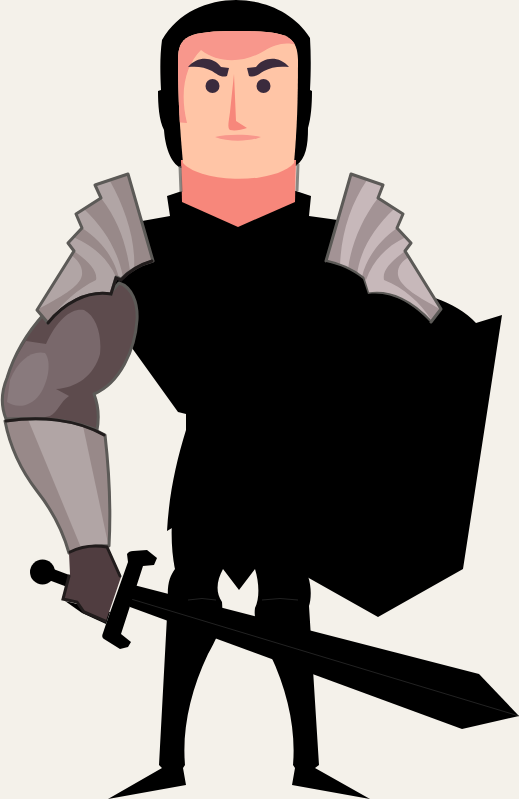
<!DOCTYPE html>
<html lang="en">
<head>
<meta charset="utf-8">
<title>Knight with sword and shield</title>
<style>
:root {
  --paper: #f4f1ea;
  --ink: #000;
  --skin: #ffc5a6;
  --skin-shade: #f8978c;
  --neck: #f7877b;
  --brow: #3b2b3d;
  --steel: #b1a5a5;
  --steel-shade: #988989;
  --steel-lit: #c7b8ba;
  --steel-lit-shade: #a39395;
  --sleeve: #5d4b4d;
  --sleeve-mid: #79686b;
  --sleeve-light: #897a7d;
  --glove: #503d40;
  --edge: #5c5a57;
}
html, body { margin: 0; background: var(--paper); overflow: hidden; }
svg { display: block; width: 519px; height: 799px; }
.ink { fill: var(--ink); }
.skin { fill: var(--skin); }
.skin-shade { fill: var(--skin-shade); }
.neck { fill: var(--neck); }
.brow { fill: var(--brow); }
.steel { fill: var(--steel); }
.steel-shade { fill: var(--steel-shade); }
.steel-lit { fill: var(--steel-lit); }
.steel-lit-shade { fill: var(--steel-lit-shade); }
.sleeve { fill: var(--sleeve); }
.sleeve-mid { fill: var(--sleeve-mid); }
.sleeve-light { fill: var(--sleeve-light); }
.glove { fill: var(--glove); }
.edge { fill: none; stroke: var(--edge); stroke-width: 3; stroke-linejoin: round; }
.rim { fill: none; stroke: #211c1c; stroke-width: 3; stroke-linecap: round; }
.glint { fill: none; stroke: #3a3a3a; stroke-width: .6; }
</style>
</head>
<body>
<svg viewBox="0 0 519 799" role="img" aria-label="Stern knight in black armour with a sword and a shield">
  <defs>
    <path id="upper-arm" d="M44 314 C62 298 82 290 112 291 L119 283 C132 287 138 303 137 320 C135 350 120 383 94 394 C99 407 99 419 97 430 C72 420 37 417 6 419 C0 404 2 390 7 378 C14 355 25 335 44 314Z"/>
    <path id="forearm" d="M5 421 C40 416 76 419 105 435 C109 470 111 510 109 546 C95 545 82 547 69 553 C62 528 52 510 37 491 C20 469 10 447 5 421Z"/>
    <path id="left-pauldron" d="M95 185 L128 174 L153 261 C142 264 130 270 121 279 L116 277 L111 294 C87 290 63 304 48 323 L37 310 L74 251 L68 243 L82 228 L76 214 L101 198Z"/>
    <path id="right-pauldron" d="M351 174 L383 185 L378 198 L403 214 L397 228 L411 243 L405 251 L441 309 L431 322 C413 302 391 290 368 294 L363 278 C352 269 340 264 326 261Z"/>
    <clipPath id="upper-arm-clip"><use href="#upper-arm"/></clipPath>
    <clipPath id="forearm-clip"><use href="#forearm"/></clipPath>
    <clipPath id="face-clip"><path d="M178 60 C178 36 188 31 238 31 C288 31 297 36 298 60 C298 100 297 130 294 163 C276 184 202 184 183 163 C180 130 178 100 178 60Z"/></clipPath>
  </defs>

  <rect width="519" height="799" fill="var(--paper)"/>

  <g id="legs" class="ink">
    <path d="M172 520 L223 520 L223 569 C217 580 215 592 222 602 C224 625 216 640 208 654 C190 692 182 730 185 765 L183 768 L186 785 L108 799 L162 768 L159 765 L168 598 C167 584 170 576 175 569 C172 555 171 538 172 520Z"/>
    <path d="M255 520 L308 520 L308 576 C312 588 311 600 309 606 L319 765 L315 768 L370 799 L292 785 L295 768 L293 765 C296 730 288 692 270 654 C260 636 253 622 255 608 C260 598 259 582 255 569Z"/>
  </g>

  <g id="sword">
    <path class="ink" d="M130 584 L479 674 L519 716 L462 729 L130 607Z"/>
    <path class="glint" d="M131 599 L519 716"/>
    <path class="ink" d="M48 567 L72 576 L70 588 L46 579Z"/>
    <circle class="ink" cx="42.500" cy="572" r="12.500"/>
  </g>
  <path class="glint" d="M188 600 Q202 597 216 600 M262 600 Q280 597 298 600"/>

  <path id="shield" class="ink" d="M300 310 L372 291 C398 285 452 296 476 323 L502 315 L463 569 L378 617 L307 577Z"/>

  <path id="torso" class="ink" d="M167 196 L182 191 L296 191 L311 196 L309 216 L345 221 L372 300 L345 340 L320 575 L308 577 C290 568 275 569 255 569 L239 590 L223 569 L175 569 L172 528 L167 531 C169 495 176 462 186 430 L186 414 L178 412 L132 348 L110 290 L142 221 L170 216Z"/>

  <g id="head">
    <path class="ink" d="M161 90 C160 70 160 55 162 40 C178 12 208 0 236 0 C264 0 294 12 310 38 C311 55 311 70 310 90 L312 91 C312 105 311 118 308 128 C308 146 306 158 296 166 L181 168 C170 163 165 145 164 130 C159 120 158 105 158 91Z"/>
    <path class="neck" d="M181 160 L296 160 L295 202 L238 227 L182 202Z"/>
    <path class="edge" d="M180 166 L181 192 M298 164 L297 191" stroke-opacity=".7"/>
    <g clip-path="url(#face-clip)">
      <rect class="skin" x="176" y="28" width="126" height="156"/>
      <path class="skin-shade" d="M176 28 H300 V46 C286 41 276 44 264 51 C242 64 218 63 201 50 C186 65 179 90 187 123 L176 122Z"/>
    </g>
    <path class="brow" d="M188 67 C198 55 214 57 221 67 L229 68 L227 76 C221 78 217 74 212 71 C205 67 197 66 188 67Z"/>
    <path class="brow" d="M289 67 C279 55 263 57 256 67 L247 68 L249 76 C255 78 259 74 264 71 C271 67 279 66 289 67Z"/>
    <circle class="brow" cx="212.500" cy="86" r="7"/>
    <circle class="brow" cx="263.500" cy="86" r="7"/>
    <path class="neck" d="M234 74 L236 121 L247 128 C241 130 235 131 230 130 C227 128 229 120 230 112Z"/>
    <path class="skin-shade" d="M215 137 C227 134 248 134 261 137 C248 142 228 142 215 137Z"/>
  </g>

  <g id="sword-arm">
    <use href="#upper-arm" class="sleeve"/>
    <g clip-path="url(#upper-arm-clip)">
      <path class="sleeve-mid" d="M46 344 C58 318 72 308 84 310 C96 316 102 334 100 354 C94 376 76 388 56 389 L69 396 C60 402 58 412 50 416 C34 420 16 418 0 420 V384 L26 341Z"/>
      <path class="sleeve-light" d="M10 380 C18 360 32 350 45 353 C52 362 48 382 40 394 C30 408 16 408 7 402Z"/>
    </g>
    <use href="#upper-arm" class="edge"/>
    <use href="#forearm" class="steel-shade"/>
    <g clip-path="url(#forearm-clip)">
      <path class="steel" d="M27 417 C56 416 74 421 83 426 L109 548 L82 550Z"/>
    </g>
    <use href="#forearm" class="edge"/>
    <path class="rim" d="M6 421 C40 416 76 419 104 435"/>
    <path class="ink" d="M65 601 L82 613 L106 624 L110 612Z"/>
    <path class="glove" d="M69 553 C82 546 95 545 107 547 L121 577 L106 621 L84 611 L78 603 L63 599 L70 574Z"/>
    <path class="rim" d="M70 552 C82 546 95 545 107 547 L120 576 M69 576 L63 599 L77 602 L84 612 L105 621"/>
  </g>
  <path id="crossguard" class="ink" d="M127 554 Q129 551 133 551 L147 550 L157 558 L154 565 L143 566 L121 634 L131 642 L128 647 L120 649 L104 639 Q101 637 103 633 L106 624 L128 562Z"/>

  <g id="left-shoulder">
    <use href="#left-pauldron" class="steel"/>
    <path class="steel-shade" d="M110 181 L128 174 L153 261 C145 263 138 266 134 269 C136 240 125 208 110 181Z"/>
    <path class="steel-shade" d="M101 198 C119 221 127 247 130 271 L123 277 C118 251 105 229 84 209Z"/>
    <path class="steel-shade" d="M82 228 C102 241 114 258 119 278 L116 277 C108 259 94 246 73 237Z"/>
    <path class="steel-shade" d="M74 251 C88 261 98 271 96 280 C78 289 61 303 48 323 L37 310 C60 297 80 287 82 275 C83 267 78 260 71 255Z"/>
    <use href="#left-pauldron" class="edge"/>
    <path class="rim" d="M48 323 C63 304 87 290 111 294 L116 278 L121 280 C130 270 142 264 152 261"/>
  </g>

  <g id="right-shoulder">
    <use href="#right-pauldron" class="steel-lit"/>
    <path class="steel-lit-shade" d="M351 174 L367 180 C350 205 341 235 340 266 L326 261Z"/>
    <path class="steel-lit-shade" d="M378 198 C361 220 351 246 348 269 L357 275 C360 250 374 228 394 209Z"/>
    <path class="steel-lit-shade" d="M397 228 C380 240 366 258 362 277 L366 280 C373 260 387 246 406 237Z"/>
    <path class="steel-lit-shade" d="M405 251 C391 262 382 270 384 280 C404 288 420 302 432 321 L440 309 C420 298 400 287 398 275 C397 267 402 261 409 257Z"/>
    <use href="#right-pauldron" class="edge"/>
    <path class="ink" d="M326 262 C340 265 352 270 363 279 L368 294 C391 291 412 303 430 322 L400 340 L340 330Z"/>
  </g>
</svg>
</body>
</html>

-.-.-

→ WHAT THE TASK ASKS
Go through the data and count each line that has the word "rect", then give the total alone.

→ EXPECTED OUTPUT
2